Two Gibbons in an Oak Tree
Northern Song Dynasty, China
(960 - 1279) - painter by artist
of that period: Yi Yuanji
Gibbons’ arms have a ball and socket joint in their wrists allowing 80 degrees of movement so they can swing through the trees ...

... their middle digits are extremely long allowing them to cling on to the branches as they range through the canopy, while their extra long arm bones (one and half times the length of its own legs) can reach speeds of 35 mph through the canopy ...

The shape, size and weight affect how an animal moves – this is particularly reflected in the upper arm or upper leg bone ...

Heavy and stocky for the cow – as they need hefty bones to hold their body bulk, up to 500 kilograms ... our human bones are lighter ...

The Metacarpal no 3
is the long bone
above the foot
and hoof
Whereas other animals have evolved differently – a horse can reach speeds of over 40 mph ... they needed to evolve to escape predators and be fast and light on their feet ...

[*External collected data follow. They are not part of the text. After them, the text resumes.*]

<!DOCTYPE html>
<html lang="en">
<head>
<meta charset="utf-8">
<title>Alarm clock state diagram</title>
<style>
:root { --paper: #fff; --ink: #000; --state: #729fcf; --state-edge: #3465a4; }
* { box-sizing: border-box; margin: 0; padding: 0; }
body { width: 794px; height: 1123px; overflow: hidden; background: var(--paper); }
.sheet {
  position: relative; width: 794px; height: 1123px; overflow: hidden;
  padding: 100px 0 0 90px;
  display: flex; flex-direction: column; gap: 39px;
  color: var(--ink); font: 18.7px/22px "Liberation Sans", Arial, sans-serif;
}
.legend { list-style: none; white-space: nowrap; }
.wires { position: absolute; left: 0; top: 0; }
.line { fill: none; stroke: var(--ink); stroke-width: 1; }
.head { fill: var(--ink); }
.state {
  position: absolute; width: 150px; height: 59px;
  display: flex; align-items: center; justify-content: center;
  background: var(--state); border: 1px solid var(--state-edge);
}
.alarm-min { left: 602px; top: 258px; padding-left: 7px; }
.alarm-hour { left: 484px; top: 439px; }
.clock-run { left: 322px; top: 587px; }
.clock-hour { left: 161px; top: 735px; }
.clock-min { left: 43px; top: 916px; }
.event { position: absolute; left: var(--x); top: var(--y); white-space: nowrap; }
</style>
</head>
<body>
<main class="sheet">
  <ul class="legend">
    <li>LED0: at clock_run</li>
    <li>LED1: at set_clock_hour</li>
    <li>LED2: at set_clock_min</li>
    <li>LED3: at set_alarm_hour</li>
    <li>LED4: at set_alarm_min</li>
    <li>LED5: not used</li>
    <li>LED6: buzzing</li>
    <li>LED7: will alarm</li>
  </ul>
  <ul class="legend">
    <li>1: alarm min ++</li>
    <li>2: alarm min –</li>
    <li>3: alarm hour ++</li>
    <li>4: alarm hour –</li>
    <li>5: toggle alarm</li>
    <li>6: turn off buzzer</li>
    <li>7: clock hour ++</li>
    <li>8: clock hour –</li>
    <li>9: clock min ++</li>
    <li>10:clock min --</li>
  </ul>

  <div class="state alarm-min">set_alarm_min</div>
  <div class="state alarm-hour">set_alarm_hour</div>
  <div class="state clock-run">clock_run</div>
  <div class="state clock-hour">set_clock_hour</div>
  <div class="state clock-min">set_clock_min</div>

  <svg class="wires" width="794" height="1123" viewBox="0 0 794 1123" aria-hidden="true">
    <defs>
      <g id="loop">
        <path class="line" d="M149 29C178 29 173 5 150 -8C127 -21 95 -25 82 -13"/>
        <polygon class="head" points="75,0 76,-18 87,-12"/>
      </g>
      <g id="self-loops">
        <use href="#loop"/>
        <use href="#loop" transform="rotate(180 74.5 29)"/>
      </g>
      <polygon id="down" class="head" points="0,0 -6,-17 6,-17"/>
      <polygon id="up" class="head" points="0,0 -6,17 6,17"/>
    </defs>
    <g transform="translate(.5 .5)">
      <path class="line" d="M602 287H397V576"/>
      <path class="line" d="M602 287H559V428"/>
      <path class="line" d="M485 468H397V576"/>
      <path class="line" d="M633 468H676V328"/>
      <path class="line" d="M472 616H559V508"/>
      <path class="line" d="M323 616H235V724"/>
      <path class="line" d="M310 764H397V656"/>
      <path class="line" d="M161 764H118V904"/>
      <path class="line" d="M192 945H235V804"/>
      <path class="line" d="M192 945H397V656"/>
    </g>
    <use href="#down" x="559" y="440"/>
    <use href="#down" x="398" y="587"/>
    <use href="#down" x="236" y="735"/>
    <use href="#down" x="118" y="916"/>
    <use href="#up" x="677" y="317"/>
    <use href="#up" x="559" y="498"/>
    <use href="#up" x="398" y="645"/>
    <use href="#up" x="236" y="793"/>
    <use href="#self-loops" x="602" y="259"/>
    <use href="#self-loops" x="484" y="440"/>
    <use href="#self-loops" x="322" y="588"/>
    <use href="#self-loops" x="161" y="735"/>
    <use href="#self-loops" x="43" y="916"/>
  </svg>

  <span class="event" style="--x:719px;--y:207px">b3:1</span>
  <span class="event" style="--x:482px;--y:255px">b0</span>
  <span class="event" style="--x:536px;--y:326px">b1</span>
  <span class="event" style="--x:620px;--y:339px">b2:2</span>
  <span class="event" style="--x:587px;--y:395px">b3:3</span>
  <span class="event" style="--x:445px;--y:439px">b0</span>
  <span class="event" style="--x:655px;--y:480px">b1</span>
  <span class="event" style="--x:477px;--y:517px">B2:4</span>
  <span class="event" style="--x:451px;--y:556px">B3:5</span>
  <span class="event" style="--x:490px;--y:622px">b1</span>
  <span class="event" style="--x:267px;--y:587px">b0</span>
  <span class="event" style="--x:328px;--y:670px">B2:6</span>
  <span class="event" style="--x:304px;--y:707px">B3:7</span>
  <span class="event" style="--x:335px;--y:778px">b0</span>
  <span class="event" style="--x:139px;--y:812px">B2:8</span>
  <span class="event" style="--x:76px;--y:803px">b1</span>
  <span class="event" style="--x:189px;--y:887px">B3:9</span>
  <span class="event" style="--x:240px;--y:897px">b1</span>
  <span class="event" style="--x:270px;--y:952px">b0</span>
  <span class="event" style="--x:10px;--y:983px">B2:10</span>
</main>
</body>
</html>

... their Pentadactyl bones have evolved ... digits 1 and 5 have disappeared, while digits 2 and 4 are fused into Metacarpal no 3: surprisingly this is that long thin leg bone leading to the specialised foot where the shock of landing is absorbed.

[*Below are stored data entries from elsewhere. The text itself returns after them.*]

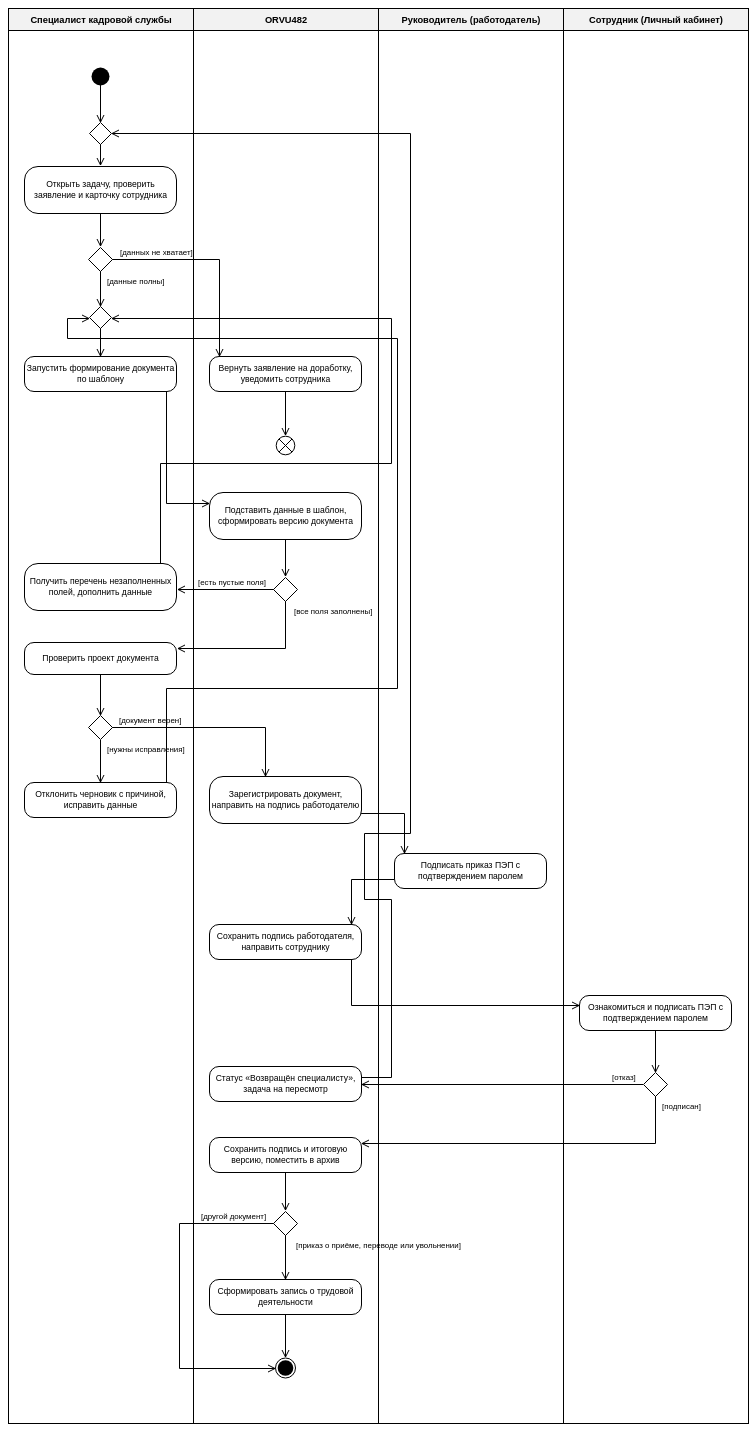
<!DOCTYPE html>
<html lang="ru">
<head>
<meta charset="utf-8">
<title>Диаграмма деятельности: кадровый документ</title>
<style>
:root { --ink: #000; --paper: #fff; --head: #f2f2f2; }
* { box-sizing: border-box; margin: 0; padding: 0; }
html, body { width: 756px; height: 1432px; overflow: hidden; background: var(--paper); }
body { position: relative; color: var(--ink); font-family: "Liberation Sans", Arial, sans-serif; }

.lanes {
  position: absolute; left: 8px; top: 8px; width: 741px; height: 1416px;
  display: grid; grid-template-columns: repeat(4, 185px);
  border: solid var(--ink); border-width: 1px 1px 1px 0;
}
.lane { border-left: 1px solid var(--ink); }
.lane h2 {
  height: 22px; display: flex; align-items: center; justify-content: center;
  background: var(--head); border-bottom: 1px solid var(--ink);
  font-size: 9.3px; font-weight: 700; white-space: nowrap;
}

.flows { position: absolute; left: 0; top: 0; fill: none; stroke: var(--ink); stroke-width: 1; }
.flows .solid { fill: var(--ink); stroke: none; }
.flows .shape { fill: var(--paper); }

.action {
  position: absolute; width: 153px; height: 36px;
  display: flex; align-items: center; justify-content: center;
  border: 1px solid var(--ink); border-radius: 10px; background: var(--paper);
  font-size: 8.6px; line-height: 11px; text-align: center; white-space: nowrap;
}
.action.tall { height: 48px; border-radius: 14px; }
.action.low { height: 33px; }
.specialist { left: 24px; }
.system { left: 209px; }
.manager { left: 394px; }
.employee { left: 579px; }

.guard { position: absolute; font-size: 7.9px; line-height: 10px; white-space: nowrap; }
</style>
</head>
<body>
<main>
  <div class="lanes">
    <section class="lane"><h2>Специалист кадровой службы</h2></section>
    <section class="lane"><h2>ORVU482</h2></section>
    <section class="lane"><h2>Руководитель (работодатель)</h2></section>
    <section class="lane"><h2>Сотрудник (Личный кабинет)</h2></section>
  </div>

  <svg class="flows" width="756" height="1432" viewBox="0 0 756 1432" aria-hidden="true">
    <defs>
      <marker id="arrow" markerUnits="userSpaceOnUse" markerWidth="10" markerHeight="10" refX="8" refY="5" orient="auto">
        <path d="M1 1.5L8 5L1 8.5"/>
      </marker>
      <polygon id="decision" class="shape" points="0,-12 12,0 0,12 -12,0"/>
      <polygon id="merge" class="shape" points="0,-11 11,0 0,11 -11,0"/>
    </defs>

    <g marker-end="url(#arrow)">
      <path d="M100.5 85V122"/>
      <path d="M100.5 144V165"/>
      <path d="M100.5 213V246"/>
      <path d="M112 259.5H219.5V356"/>
      <path d="M100.5 271V306"/>
      <path d="M100.5 328V356"/>
      <path d="M285.5 391V435"/>
      <path d="M166.5 391V503.5H209"/>
      <path d="M285.5 540V576"/>
      <path d="M274 589.5H178"/>
      <path d="M285.5 601V648.5H178"/>
      <path d="M160.5 563V463.5H391.5V318.5H112"/>
      <path d="M100.5 674V715"/>
      <path d="M100.5 740V782"/>
      <path d="M112 727.5H265.5V776"/>
      <path d="M166.5 782V688.5H397.5V338.5H67.5V318.5H89"/>
      <path d="M361 813.5H404.5V853"/>
      <path d="M394 879.5H351.5V924"/>
      <path d="M351.5 959V1005.5H579"/>
      <path d="M655.5 1030V1072"/>
      <path d="M643 1084.5H362"/>
      <path d="M655.5 1096V1143.5H362"/>
      <path d="M361 1077.5H391.5V899.5H364.5V833.5H410.5V133.5H112"/>
      <path d="M285.5 1172V1210"/>
      <path d="M285.5 1235V1279"/>
      <path d="M285.5 1314V1357"/>
      <path d="M274 1223.5H179.5V1368.5H275"/>
    </g>

    <circle class="solid" cx="100.5" cy="76.5" r="9"/>
    <use href="#merge" x="100.5" y="133.5"/>
    <use href="#decision" x="100.5" y="259.5"/>
    <use href="#merge" x="100.5" y="317.5"/>
    <use href="#decision" x="285.5" y="589.5"/>
    <use href="#decision" x="100.5" y="727.5"/>
    <use href="#decision" x="655.5" y="1084.5"/>
    <use href="#decision" x="285.5" y="1223.5"/>
    <g id="flow-final">
      <circle class="shape" cx="285.5" cy="445.5" r="9.3"/>
      <path d="M279 439L292 452M292 439L279 452"/>
    </g>
    <g id="activity-final">
      <circle class="shape" cx="285.5" cy="1368" r="10"/>
      <circle class="solid" cx="285.5" cy="1368" r="7.8"/>
    </g>
  </svg>

  <p class="action tall specialist" style="top:166px">Открыть задачу, проверить<br>заявление и карточку сотрудника</p>
  <p class="action specialist" style="top:356px">Запустить формирование документа<br>по шаблону</p>
  <p class="action system" style="top:356px">Вернуть заявление на доработку,<br>уведомить сотрудника</p>
  <p class="action tall system" style="top:492px">Подставить данные в шаблон,<br>сформировать версию документа</p>
  <p class="action tall specialist" style="top:563px">Получить перечень незаполненных<br>полей, дополнить данные</p>
  <p class="action low specialist" style="top:642px">Проверить проект документа</p>
  <p class="action specialist" style="top:782px">Отклонить черновик с причиной,<br>исправить данные</p>
  <p class="action tall system" style="top:776px">Зарегистрировать документ,<br>направить на подпись работодателю</p>
  <p class="action manager" style="top:853px">Подписать приказ ПЭП с<br>подтверждением паролем</p>
  <p class="action system" style="top:924px">Сохранить подпись работодателя,<br>направить сотруднику</p>
  <p class="action employee" style="top:995px">Ознакомиться и подписать ПЭП с<br>подтверждением паролем</p>
  <p class="action system" style="top:1066px">Статус «Возвращён специалисту»,<br>задача на пересмотр</p>
  <p class="action system" style="top:1137px">Сохранить подпись и итоговую<br>версию, поместить в архив</p>
  <p class="action system" style="top:1279px">Сформировать запись о трудовой<br>деятельности</p>

  <span class="guard" style="left:120px;top:248px">[данных не хватает]</span>
  <span class="guard" style="left:107px;top:277px">[данные полны]</span>
  <span class="guard" style="left:198px;top:578px">[есть пустые поля]</span>
  <span class="guard" style="left:294px;top:607px">[все поля заполнены]</span>
  <span class="guard" style="left:119px;top:716px">[документ верен]</span>
  <span class="guard" style="left:107px;top:745px">[нужны исправления]</span>
  <span class="guard" style="left:612px;top:1073px">[отказ]</span>
  <span class="guard" style="left:662px;top:1102px">[подписан]</span>
  <span class="guard" style="left:201px;top:1212px">[другой документ]</span>
  <span class="guard" style="left:296px;top:1241px">[приказ о приёме, переводе или увольнении]</span>
</main>
</body>
</html>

The mole’s humerus has broadened significantly ... to enable them to become super-powered burrowers ... their Pentadactyl hand limb has ‘grown’ an extra digit ...

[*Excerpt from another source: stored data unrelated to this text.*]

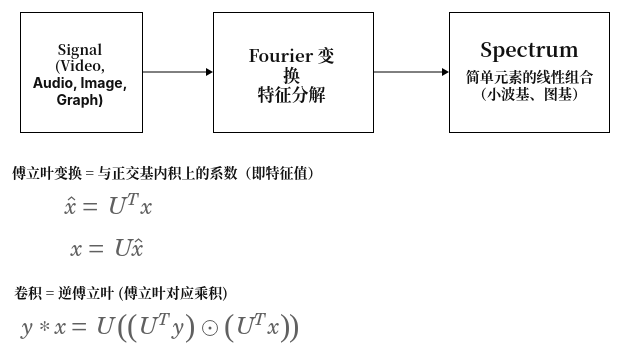
<!DOCTYPE html>
<html lang="zh-CN">
<head>
<meta charset="utf-8">
<title>傅立叶变换与卷积</title>
<style>
:root {
  --paper: #fff;
  --ink: #000;
  --text: #111;
  --math: #606060;
  --serif: "Noto Serif CJK SC", "Noto Serif", serif;
  --sans: Inter, Roboto, sans-serif;
  --math-face: "TeX Gyre Schola", "Liberation Serif", serif;
}
* { box-sizing: border-box; margin: 0; }
body {
  position: relative;
  width: 622px;
  height: 364px;
  overflow: hidden;
  background: var(--paper);
  color: var(--text);
  font-family: var(--serif);
  font-weight: 600;
}

/* Pipeline */
.pipeline {
  display: flex;
  align-items: center;
  padding: 12px 0 0 20px;
}
.stage {
  flex: none;
  height: 121px;
  border: 1px solid var(--ink);
  text-align: center;
  white-space: nowrap;
}
.signal { width: 123px; padding: 28px 3px 0 0; }
.signal p { font-size: 14px; line-height: 16.4px; }
.signal b { font: 700 14px/16px var(--sans); }
.transform { width: 161px; padding: 32px 4px 0 0; }
.transform p { font-size: 17px; line-height: 19.5px; }
.spectrum { width: 161px; padding-top: 24px; }
.spectrum h2 { font-size: 19.8px; font-weight: 600; line-height: 24px; }
.spectrum p { margin-top: 7px; font-size: 14.2px; line-height: 17px; }
.arrow { flex: none; display: block; height: 8px; margin-bottom: 1px; }

/* Notes */
.notes { padding-top: 29px; }
.notes h3 {
  height: 20px;
  padding-left: 12px;
  font-size: 14px;
  font-weight: 600;
  line-height: 20px;
  white-space: nowrap;
}
.notes .convolution-title { margin-top: 16px; padding-left: 14px; letter-spacing: .1px; }

/* Formulas: each symbol sits in a cell of fixed width */
.formula {
  display: flex;
  align-items: baseline;
  height: 34px;
  color: var(--math);
  font: 400 23px/0 var(--math-face);
  white-space: nowrap;
}
.formula::before { content: ""; width: 0; height: 24px; }
.formula > * { flex: none; width: var(--w); }
.formula i { font-style: italic; }
.formula .sup { position: relative; top: -9px; font-size: 16.5px; }
.formula .eq { position: relative; top: 3px; font-family: "Liberation Serif", serif; font-size: 29px; }
.formula .paren { position: relative; top: 2px; font-family: "Liberation Serif", serif; font-size: 31px; }
.formula .star { position: relative; top: 4px; }
.formula .hat { position: relative; }
.hat svg { position: absolute; left: 2px; top: -9px; }
.formula .odot { height: 18px; position: relative; top: 3px; }
.forward { margin-top: 8px; padding-left: 65px; }
.inverse { margin-top: 8px; padding-left: 71px; }
.convolution { margin-top: 8px; padding-left: 22px; }
</style>
</head>
<body>
<svg width="0" height="0" style="position:absolute" aria-hidden="true">
  <defs>
    <path id="hat-mark" d="M1 4 L4.5 1 L8 4" fill="none" stroke="#606060" stroke-width="1.2"/>
  </defs>
</svg>

<section class="pipeline">
  <div class="stage signal">
    <p>Signal<br>(Video,<br><b>Audio, Image,<br>Graph)</b></p>
  </div>
  <svg class="arrow" width="70" height="8" aria-hidden="true">
    <line x1="0" y1="4" x2="64" y2="4" stroke="#000"/>
    <polygon points="63,0 70,4 63,8"/>
  </svg>
  <div class="stage transform">
    <p>Fourier 变<br>换<br>特征分解</p>
  </div>
  <svg class="arrow" width="75" height="8" aria-hidden="true">
    <line x1="0" y1="4" x2="69" y2="4" stroke="#000"/>
    <polygon points="68,0 75,4 68,8"/>
  </svg>
  <div class="stage spectrum">
    <h2>Spectrum</h2>
    <p>简单元素的线性组合<br>（小波基、图基）</p>
  </div>
</section>

<section class="notes">
  <h3>傅立叶变换 = 与正交基内积上的系数（即特征值）</h3>

  <div class="formula forward">
    <i class="hat" style="--w:17px">x<svg width="9" height="5" aria-hidden="true"><use href="#hat-mark"/></svg></i>
    <span class="eq" style="--w:26px">=</span>
    <i style="--w:19px">U</i>
    <i class="sup" style="--w:14px">T</i>
    <i style="--w:14px">x</i>
  </div>

  <div class="formula inverse">
    <i style="--w:17px">x</i>
    <span class="eq" style="--w:26px">=</span>
    <i style="--w:18px">U</i>
    <i class="hat" style="--w:14px">x<svg width="9" height="5" aria-hidden="true"><use href="#hat-mark"/></svg></i>
  </div>

  <h3 class="convolution-title">卷积 = 逆傅立叶 (傅立叶对应乘积)</h3>

  <div class="formula convolution">
    <i style="--w:17px">y</i>
    <span class="star" style="--w:16px">*</span>
    <i style="--w:16px">x</i>
    <span class="eq" style="--w:25px">=</span>
    <i style="--w:21px">U</i>
    <span class="paren" style="--w:10px">(</span>
    <span class="paren" style="--w:12px">(</span>
    <i style="--w:19px">U</i>
    <i class="sup" style="--w:15px">T</i>
    <i style="--w:12px">y</i>
    <span class="paren" style="--w:16px">)</span>
    <svg class="odot" style="--w:18px" viewBox="0 0 18 18" role="img" aria-label="⊙">
      <circle cx="9" cy="9" r="7.5" fill="none" stroke="#606060"/>
      <circle cx="9" cy="9" r="1.5" fill="#606060"/>
    </svg>
    <span class="paren" style="--w:17px;padding-left:5px">(</span>
    <i style="--w:18px">U</i>
    <i class="sup" style="--w:14px">T</i>
    <i style="--w:12px">x</i>
    <span class="paren" style="--w:9px">)</span>
    <span class="paren" style="--w:10px">)</span>
  </div>
</section>
</body>
</html>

... in fact it is a Sesamoid bone coming from the mole’s wrist ... in anatomy a Sesamoid is known as a bone embedded within a tendon (as in the knee - the patella within the quadriceps tendon) ...

The Sesamoid bone shown in blue,
in this photo of a Panda hand
The elephant has a sesamoid bone (sixth toe) in its foot ... as it became land based and needed that additional support for its ever increasing body size ...  as too does a Panda – as this photo shows ...

The mole with its extraordinary adaption highlights that evolution converges too ... the European mole is related to shrews and hedgehogs, whereas the Golden Mole found in southern Africa is related to the elephant and manatee (dugong) ... yet both have that broad humerus with the sesamoid digit.

Ben Garrod c/o Great Yarmouth Mercury
Thus I ‘met’ Ben Garrod who really opened up a new way of thinking about ‘dem bones’ .... and who creates skeletal dioramas ... a mixture of art and science ... continuing on the Victorian tradition of bare taxidermy ...

... who is totally passionate about his scientific craft and was bowled over by the paleontological gallery at the Natural History Museum Paris ... a huge array of animal skeletons ... lined up like the TerraCotta Army ...

Paleantology Gallery at the Natural History
Museum in Paris

It was wonderful to see how bones offer structure, support and strength, while having a much bigger story to tell us about evolution through the skeleton with its specialist forms ...

Roll on youngsters who are so curious about life form and how it all works ... and long may Mr Garrod go on to greater scientific presentations for us to have the pleasure of watching ...

BBC Spring Watch 2011 - where Ben Garrod came to the fore on the BBC

Ben Garrod's site:  Ben's Bones 

BBC 4 "Secrets of Bones" 

Grant Museum of Zoology, London - my blog post

Hilary Melton-Butcher
Positive Letters Inspirational Stories